In 1978, the Fair moved north of town on the banks of Lake Chatuge where it could spread out. It expanded to twice a year, the Fair in July and the Festival in October. Sponsored by the Towns County Lion Club, its unique permanent set up includes an Exhibit Hall, Craft Booths, Pioneer Village, and the Anderson Music Hall. As a cornerstone of its appeal, the Music Hall features the best in country music and bluegrass like Justin Moore, Aaron Tippin, and Mel Tillis. And on Sunday afternoon, it's a good-ole Southern Gospel meeting with groups like The McKamey's providing the soundtrack. We sang along with Georgia's own Scott Brantley and watched a time-honored performance by The Gatlin Brothers. In October, we're celebrating fall with Ricky Scaggs and if we call in 'sick' to work during the week, maybe even Crystal Gayle.
Hiawassee in the fall is home for me. Include The Georgia Mountain Festival to that equation, and well, that's about as close to heaven as I can get without dying.
We invite you to experience our time at the fair - A Family Affair at The Georgia Mountain Fair - and we encourage you to make your reservations and plans to be in Hiawassee this October. I'll introduce you to my new friends - Stanley Wood, John Ray Parker and Jim Eubanks. I'll make sure Jack Anderson saves some fresh smoked trout for you, too. Y'all come, and make sure you say hello.

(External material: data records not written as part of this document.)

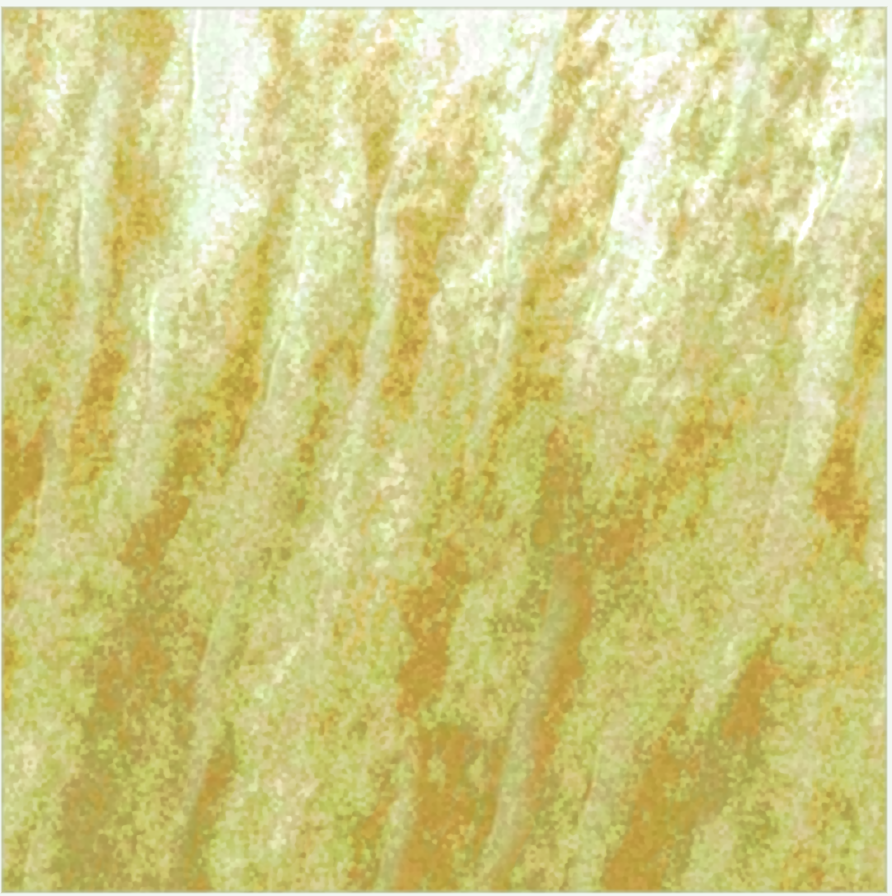
Reproduce this texture procedurally as a Shadertoy shader.

```glsl
// Glazed stone tile: leaning ochre streaks, pale raised veins and a soft sheen from above.

vec3 hash(vec2 cell) {
    vec3 q = fract(vec3(cell.xyx) * vec3(0.1031, 0.1030, 0.0973));
    q += dot(q, q.yxz + 33.33);
    return fract((q.xxy + q.yzz) * q.zyx);
}

// Smooth cellular noise: random cell values blended by distance
float cells(vec2 p) {
    float sum = 0.0, total = 0.0;
    vec2 base = floor(p);
    for (int y = -1; y <= 1; y++)
    for (int x = -1; x <= 1; x++) {
        vec2 cell = base + vec2(x, y);
        vec3 rnd = hash(cell + 71.0);
        vec2 d = p - cell - 0.2 - 0.6 * rnd.xy;
        float weight = exp(-5.0 * dot(d, d));
        sum += weight * rnd.z;
        total += weight;
    }
    return sum / total;
}

// Octaves of cellular noise, centered on zero
float layered(vec2 p, int octaves) {
    float sum = 0.0, total = 0.0, gain = 1.0;
    for (int i = 0; i < octaves; i++) {
        sum += gain * (cells(p) - 0.5);
        total += gain;
        p = p * 2.1 + 13.7;
        gain *= 0.58;
    }
    return sum / total;
}

// Two layered sines, from -1 to 1
float waves(float t) {
    return 0.5 * (sin(t) + sin(2.3 * t + 1.0));
}

// Pale bands with one crisp raised edge: x = band cover, y = edge light
vec2 veins(float across, float y) {
    vec2 result = vec2(0.0);
    for (int i = 0; i < 10; i++) {
        vec3 rnd = hash(vec2(i, 5));
        float d = across + 0.2 - 0.12 * float(i) - 0.06 * (rnd.x - 0.5);
        if (abs(d) > 0.1) continue;
        float phase = 40.0 * rnd.y;
        d -= 0.014 * waves(9.0 * y + phase) + 0.003 * waves(37.0 * y + 2.0 * phase);
        float width = mix(0.018, 0.042, rnd.z) * (1.0 + 0.4 * waves(11.0 * y + 3.0 * phase));
        float fade = smoothstep(-0.6, 0.5, waves(6.0 * y + 5.0 * phase));
        float band = smoothstep(-0.011, 0.007, d) * (1.0 - smoothstep(0.3 * width, 1.2 * width, d));
        float light = d / 0.003, shade = (d + 0.005) / 0.0035;
        float crest = exp(-light * light) - 0.7 * exp(-shade * shade);
        result.x = max(result.x, band * fade);
        result.y += crest * fade * smoothstep(-0.5, 0.6, waves(19.0 * y + 7.0 * phase));
    }
    return result;
}

vec3 stoneColor(float tone) {
    vec3 color = mix(vec3(0.70, 0.66, 0.33), vec3(0.78, 0.77, 0.40), smoothstep(0.04, 0.28, tone));
    color = mix(color, vec3(0.81, 0.80, 0.54), smoothstep(0.24, 0.48, tone));
    color = mix(color, vec3(0.90, 0.91, 0.70), smoothstep(0.47, 0.74, tone));
    return mix(color, vec3(0.96, 0.98, 0.94), smoothstep(0.72, 0.96, tone));
}

void mainImage(out vec4 fragColor, in vec2 fragCoord) {
    vec2 uv = fragCoord / iResolution.xy;

    // Coordinate across the leaning grain, with slightly frayed edges
    float across = uv.x - 0.27 * uv.y + 0.07 * uv.y * uv.y + 0.008 * sin(uv.y * 7.0 + uv.x * 5.0);
    float fray = cells(uv * 45.0) - 0.5;
    vec2 grainUv = vec2(across, uv.y) + fray * vec2(0.014, 0.03);

    // Broad streaks, narrow stains and fine mottling
    float streak = layered(grainUv * vec2(9.0, 2.0) + 3.0, 3);
    float stain = layered(grainUv * vec2(21.0, 5.5) + 31.0, 3);
    float mottle = layered(uv * vec2(46.0, 38.0) + 9.0, 2);
    float speck = cells(uv * 190.0) - 0.5;

    // Sheen falling from the upper middle
    vec2 toSheen = (uv - vec2(0.52, 1.0)) / 0.42;
    float sheen = exp(-dot(toSheen, toSheen));

    // Chipped relief, strongest at the upper right
    vec2 reliefUv = grainUv * vec2(42.0, 26.0);
    float relief = layered(reliefUv, 2) - layered(reliefUv + vec2(0.3, -0.3), 2);
    relief *= 0.2 + 0.8 * smoothstep(0.4, 0.85, uv.y) * smoothstep(0.3, 0.7, uv.x);

    vec2 vein = veins(across, uv.y);
    float tone = 0.30 + 0.30 * (uv.y - 0.5) + 0.50 * sheen
               + 0.80 * streak + 0.75 * stain + 0.35 * mottle + 0.2 * speck
               + 0.14 * vein.x + 0.5 * relief;
    vec3 color = stoneColor(tone);

    // Veins are greyer and cooler than the stone
    vec3 veinColor = mix(vec3(0.80, 0.80, 0.57), vec3(0.90, 0.94, 0.86), smoothstep(0.3, 0.9, uv.y));
    color = mix(color, veinColor, 0.55 * vein.x);
    color += vein.y * mix(0.04, 0.10, uv.y) + 0.12 * relief;

    // Small rusty stains and a faint pink-green drift
    float rust = smoothstep(0.02, 0.24, -stain - 0.25 * streak - 0.3 * mottle) * (1.0 - vein.x);
    color += rust * vec3(0.05, -0.03, -0.07) * (1.0 - 0.4 * sheen);
    float drift = layered(uv * 34.0 + 57.0, 2);
    color += drift * vec3(0.06, -0.05, 0.04) + 0.07 * speck;

    // Pale rim with a thin grey seam
    vec2 inset = min(uv - vec2(0.002, 0.004), vec2(0.994, 0.992) - uv);
    float edge = min(inset.x, inset.y);
    color = mix(color, vec3(0.72, 0.76, 0.66), 0.6 * (1.0 - smoothstep(0.0, 0.005, edge)));
    color = mix(vec3(0.95, 0.97, 0.95), color, smoothstep(-0.002, 0.001, edge));

    fragColor = vec4(clamp(color, 0.0, 1.0), 1.0);
}
```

Judy and Len Garrison are at home in Farmington, Georgia, just on the outskirts of Dawg country - better known as Athens. Len, an IT manager for a major Atlanta company, and Judy, an editor, author and travel writer, invite you to travel along with them as they explore the best of the South. Email them at email@example.com. Visit their website at Seeing Southern, and follow them on Twitter at @judyhgarrison and @seeing_southern. Don't forget to like them on Facebook.